■ **WHAT IS BEING ASKED**
Lines with "stop": please show every one of them from the listing below.

** EXERCISE INPUTS follows **

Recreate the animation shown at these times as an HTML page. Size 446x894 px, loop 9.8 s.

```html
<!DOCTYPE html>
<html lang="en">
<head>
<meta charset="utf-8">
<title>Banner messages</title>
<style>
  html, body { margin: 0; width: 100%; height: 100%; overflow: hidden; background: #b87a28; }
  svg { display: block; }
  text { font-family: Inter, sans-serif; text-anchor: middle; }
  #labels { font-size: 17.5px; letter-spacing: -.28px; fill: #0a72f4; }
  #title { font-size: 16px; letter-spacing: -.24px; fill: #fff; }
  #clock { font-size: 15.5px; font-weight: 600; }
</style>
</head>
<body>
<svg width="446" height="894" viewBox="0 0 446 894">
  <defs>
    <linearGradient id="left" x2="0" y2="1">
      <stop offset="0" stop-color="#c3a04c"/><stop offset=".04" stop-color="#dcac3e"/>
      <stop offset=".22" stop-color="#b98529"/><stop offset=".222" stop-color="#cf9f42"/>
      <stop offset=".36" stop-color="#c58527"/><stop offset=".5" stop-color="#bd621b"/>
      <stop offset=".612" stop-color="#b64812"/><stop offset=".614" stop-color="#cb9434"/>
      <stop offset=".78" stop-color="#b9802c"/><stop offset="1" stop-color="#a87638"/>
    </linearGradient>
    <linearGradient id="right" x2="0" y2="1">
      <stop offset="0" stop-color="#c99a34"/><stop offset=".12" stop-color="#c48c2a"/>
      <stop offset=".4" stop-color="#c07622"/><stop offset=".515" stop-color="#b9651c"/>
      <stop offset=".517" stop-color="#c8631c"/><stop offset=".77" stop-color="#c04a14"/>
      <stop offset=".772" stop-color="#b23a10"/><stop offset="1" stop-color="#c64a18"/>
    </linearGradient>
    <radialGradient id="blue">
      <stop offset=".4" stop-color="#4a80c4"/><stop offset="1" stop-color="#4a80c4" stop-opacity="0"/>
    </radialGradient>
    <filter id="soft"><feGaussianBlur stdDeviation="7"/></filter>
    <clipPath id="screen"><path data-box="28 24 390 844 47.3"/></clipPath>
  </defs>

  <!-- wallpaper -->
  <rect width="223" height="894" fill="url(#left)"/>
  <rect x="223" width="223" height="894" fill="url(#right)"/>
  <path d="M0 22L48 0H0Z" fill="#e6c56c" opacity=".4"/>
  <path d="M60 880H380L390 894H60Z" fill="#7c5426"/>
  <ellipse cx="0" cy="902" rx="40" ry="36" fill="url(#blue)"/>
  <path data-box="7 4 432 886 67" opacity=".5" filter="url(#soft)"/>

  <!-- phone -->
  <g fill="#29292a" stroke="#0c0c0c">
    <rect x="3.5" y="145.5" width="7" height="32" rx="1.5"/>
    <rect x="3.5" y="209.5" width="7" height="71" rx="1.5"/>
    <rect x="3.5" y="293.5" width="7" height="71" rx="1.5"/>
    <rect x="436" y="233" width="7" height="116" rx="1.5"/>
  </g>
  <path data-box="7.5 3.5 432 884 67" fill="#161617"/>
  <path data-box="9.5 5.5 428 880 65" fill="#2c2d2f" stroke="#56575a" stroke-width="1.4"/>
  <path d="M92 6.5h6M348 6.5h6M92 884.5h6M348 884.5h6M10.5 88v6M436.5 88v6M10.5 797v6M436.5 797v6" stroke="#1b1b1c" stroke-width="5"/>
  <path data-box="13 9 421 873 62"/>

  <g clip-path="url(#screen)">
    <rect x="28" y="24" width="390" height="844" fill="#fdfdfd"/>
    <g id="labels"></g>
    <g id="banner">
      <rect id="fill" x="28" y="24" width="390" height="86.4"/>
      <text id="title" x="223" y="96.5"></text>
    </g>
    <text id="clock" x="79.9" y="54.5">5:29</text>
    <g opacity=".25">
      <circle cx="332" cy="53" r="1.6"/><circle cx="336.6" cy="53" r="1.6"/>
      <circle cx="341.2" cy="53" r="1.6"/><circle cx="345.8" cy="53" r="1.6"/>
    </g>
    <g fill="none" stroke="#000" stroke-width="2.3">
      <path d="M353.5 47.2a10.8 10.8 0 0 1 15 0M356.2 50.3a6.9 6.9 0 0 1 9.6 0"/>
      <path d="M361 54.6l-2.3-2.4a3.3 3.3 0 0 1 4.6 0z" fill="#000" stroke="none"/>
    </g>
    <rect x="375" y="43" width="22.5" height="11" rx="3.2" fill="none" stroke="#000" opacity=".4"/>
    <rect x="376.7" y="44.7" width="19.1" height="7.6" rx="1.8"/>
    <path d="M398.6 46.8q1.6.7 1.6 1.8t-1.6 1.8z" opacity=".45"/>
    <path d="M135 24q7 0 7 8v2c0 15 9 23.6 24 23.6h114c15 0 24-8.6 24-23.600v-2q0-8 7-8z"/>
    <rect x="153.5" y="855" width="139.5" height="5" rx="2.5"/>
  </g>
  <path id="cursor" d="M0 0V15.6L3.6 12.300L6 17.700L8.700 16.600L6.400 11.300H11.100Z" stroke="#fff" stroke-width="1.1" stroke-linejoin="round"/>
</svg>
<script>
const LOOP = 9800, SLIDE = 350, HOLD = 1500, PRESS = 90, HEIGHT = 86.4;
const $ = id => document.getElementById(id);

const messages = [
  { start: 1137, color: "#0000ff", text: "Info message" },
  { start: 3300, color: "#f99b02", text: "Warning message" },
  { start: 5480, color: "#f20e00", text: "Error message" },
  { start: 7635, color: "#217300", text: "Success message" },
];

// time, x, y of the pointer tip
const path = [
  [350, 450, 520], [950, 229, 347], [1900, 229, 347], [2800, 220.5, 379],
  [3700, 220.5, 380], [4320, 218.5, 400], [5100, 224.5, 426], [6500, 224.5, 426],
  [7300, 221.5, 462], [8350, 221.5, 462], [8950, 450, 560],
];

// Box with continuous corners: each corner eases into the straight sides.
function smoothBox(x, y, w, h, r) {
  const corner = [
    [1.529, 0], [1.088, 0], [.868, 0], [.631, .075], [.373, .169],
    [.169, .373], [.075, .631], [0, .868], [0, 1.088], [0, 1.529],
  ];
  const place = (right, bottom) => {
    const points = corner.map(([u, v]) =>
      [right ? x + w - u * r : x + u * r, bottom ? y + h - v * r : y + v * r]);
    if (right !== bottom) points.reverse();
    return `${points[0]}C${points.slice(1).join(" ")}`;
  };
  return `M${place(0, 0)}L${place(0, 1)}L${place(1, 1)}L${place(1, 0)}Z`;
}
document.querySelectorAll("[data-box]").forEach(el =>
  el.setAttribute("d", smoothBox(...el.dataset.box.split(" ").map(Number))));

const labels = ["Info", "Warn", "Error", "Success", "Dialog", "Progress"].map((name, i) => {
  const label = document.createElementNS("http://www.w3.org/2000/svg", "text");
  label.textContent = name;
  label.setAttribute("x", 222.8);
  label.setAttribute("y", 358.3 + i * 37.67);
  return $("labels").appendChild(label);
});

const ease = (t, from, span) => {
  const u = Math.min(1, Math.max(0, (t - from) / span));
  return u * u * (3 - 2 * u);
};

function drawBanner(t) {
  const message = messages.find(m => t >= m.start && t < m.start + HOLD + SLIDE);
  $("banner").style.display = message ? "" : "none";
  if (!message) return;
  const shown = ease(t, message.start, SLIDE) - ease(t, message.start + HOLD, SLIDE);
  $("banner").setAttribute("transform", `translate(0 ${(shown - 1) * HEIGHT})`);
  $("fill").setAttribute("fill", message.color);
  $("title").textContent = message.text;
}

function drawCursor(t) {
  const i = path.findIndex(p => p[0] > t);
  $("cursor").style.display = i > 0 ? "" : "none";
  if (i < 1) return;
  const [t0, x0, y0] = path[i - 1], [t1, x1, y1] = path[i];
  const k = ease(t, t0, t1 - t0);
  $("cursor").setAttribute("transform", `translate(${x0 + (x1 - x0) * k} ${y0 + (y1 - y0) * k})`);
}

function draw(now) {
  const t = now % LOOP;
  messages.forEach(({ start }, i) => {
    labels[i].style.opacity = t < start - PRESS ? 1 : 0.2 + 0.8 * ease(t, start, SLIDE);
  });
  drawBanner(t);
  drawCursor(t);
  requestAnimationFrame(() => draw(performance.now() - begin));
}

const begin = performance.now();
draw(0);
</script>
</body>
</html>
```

** End of EXERCISE INPUTS **

■ **RESULT OF THE TASK**
      <stop offset="0" stop-color="#c3a04c"/><stop offset=".04" stop-color="#dcac3e"/>
      <stop offset=".22" stop-color="#b98529"/><stop offset=".222" stop-color="#cf9f42"/>
      <stop offset=".36" stop-color="#c58527"/><stop offset=".5" stop-color="#bd621b"/>
      <stop offset=".612" stop-color="#b64812"/><stop offset=".614" stop-color="#cb9434"/>
      <stop offset=".78" stop-color="#b9802c"/><stop offset="1" stop-color="#a87638"/>
      <stop offset="0" stop-color="#c99a34"/><stop offset=".12" stop-color="#c48c2a"/>
      <stop offset=".4" stop-color="#c07622"/><stop offset=".515" stop-color="#b9651c"/>
      <stop offset=".517" stop-color="#c8631c"/><stop offset=".77" stop-color="#c04a14"/>
      <stop offset=".772" stop-color="#b23a10"/><stop offset="1" stop-color="#c64a18"/>
      <stop offset=".4" stop-color="#4a80c4"/><stop offset="1" stop-color="#4a80c4" stop-opacity="0"/>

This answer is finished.